Bosch happy to be on battery sidelines – for now
Supplier's boss wants to focus on r&d for next-generation power packs
TOKYO -- Robert Bosch pulled out of its venture with Samsung SDI to develop and manufacture lithium ion batteries last year. Bosch Chairman Volkmar Denner is happy to be out of that segment – for now.
The market for hybrid and electric vehicles is over-saturated with too much capacity for lithium ion batteries, Denner said at a media roundtable Friday in Tokyo. So instead of focusing on mass production today, Bosch will focus on developing next-generation batteries, he said.
Bosch expects electrified vehicles to account for only 10 percent of the global market in 2020. Bosch's r&d efforts will on supplying demand after that, Denner said.
"Since the market will be quite low until 2020, we at the moment are very happy that we are not engaged in high-volume battery production," Denner said. "We will concentrate on r&d so we can make progress regarding energy density and the cost of lithium ion batteries."
Remaining Samsung ties
Bosch teamed with Samsung SDI, through a 50-50 venture called SB LiMotive, to develop and make batteries for electrified cars. But Bosch sold its stake to Samsung SDI last year.
While Bosch will pursue its own battery research, it will use cells from Samsung SDI in a Bosch battery pack that will supplied to the Fiat 500e electric car starting next year.

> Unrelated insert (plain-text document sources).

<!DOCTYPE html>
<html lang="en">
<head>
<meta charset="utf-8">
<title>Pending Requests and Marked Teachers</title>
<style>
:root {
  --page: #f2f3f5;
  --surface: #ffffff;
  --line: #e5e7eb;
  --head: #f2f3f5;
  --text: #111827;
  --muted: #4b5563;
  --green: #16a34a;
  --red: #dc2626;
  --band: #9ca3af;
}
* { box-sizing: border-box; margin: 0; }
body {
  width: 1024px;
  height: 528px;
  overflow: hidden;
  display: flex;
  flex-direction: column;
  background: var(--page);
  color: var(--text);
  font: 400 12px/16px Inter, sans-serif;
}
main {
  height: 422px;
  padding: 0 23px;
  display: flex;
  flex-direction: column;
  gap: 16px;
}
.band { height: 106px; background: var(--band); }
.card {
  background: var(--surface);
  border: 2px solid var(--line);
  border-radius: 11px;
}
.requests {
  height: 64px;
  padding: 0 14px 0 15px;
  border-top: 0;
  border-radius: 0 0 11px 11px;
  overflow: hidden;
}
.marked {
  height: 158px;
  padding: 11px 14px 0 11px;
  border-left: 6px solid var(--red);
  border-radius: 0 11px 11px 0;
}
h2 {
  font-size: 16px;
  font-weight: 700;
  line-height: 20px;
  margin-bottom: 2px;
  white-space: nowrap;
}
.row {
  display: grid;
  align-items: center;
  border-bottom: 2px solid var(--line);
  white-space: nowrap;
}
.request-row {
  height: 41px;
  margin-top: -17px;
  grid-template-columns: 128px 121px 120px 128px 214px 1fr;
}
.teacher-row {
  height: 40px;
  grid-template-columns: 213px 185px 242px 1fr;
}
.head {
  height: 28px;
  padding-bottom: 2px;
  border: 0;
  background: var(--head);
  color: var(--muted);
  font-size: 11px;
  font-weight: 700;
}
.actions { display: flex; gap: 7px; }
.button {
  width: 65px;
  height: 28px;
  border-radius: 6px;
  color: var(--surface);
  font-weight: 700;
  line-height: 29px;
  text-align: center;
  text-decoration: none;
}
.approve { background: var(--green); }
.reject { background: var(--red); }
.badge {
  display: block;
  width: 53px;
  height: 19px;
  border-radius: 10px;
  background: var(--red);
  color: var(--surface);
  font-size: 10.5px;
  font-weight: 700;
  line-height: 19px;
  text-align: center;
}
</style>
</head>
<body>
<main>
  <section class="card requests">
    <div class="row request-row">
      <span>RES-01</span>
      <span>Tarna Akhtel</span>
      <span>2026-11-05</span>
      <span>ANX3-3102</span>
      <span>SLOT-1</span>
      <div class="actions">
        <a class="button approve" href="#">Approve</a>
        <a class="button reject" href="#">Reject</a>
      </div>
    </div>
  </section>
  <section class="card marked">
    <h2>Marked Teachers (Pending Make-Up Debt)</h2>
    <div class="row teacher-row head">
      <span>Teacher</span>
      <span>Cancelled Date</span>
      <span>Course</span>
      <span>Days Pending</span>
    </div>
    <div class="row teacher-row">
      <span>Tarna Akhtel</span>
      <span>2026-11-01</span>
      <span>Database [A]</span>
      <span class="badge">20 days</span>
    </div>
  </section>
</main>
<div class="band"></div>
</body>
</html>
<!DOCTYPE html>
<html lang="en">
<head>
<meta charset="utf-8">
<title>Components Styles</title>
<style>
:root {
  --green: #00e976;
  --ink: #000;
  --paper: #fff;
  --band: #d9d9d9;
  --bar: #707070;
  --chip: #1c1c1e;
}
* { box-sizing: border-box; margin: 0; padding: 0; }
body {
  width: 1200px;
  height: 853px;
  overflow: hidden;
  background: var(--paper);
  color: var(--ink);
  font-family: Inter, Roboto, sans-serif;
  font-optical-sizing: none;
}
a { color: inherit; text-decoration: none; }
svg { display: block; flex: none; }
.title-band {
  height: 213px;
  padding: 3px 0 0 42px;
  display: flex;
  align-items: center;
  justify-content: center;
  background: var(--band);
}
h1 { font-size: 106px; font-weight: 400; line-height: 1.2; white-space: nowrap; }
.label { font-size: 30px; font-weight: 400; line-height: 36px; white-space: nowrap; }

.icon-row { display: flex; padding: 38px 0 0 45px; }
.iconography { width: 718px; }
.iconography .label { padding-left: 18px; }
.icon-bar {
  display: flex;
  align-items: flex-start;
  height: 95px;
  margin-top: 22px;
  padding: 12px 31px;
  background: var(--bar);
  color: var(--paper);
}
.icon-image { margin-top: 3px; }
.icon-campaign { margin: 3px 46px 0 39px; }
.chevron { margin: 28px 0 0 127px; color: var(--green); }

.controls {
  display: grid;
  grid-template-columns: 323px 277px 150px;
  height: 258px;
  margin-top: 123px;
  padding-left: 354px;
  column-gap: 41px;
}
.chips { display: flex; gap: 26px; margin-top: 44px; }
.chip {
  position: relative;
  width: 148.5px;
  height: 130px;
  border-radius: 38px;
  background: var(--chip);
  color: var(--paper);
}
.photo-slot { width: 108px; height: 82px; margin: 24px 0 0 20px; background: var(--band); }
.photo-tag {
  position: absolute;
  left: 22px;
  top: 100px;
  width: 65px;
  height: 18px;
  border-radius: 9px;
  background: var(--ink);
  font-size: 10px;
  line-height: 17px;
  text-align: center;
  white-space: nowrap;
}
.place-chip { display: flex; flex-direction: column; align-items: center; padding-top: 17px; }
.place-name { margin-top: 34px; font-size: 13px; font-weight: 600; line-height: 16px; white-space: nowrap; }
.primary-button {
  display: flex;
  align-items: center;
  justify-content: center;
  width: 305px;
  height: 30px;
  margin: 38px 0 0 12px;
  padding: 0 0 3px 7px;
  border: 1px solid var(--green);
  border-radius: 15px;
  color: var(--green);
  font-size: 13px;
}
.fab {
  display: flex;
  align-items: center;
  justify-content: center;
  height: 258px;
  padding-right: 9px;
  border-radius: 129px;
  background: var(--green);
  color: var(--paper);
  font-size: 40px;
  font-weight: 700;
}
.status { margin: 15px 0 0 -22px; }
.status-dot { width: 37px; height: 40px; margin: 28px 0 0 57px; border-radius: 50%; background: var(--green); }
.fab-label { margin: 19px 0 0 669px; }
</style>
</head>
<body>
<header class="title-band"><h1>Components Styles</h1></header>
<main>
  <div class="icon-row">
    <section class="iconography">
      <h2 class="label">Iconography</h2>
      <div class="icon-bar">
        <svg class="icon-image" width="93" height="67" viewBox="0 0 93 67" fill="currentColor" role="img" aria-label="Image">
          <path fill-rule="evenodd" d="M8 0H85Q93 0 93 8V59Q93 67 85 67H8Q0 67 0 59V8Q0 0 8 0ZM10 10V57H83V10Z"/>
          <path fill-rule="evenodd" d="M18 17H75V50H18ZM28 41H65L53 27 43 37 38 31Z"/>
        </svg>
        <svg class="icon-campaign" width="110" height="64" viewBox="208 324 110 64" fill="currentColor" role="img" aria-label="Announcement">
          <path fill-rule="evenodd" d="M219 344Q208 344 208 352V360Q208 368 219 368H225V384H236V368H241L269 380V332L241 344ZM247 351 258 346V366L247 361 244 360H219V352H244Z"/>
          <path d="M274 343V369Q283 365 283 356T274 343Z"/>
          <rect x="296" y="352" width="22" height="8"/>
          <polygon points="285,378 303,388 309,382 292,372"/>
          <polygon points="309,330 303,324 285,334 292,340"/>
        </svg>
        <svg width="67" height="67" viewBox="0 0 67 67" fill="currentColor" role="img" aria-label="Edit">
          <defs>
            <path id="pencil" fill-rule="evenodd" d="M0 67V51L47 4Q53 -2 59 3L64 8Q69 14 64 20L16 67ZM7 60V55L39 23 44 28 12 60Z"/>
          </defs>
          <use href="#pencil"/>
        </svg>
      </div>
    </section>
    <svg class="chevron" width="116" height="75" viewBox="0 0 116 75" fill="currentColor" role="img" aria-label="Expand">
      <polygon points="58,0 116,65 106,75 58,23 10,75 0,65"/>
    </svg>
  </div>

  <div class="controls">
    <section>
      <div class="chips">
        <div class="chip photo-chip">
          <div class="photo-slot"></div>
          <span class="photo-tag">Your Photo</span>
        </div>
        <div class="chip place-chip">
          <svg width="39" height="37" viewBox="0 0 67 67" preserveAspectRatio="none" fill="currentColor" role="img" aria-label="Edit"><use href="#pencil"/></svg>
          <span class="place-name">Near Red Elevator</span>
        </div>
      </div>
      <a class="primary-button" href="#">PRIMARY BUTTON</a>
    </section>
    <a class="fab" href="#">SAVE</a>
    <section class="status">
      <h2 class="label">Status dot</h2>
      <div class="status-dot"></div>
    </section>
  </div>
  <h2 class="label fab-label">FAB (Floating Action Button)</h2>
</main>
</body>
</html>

Bosch Chairman Denner predict the company's auto division will grow by 2% to 4% this year.
"It will take some years until a broad acceptance of electric vehicles can happen," Denner said. "The big unknown is the battery."
Separately, Denner said the company's automotive sales are expected to grow by between 2 percent and 4 percent this year, after growing 1.7percent in 2012.
But sales to Japanese automakers will grow by about 8 percent, comprising a bigger share of the supplier's global revenue.
Appeal of non-Japanese suppliers
Japanese automakers are turning to Bosch when they expand overseas because Bosch often has an established footprint in those markets. That gives the German company an advantage over Japanese suppliers that don't have as great an international reach.
Japan's automakers, led by Toyota Motor Corp., have been vocal in seeking out new business with foreign suppliers, to diversify sourcing as a hedge against foreign-exchange fluctuations and after the 2011 earthquake in Japan exposed the perils of relying on suppliers in a limited geographic area.
"The share of Japanese OEMs in the Bosch portfolio grew last year and my expectation is that this will also continue in the future," Denner said. "Our main target is to grow with the Japanese OEMs outside of Japan, in the emerging markets mainly."
You can reach Hans Greimel at email@example.com. -- Follow Hans on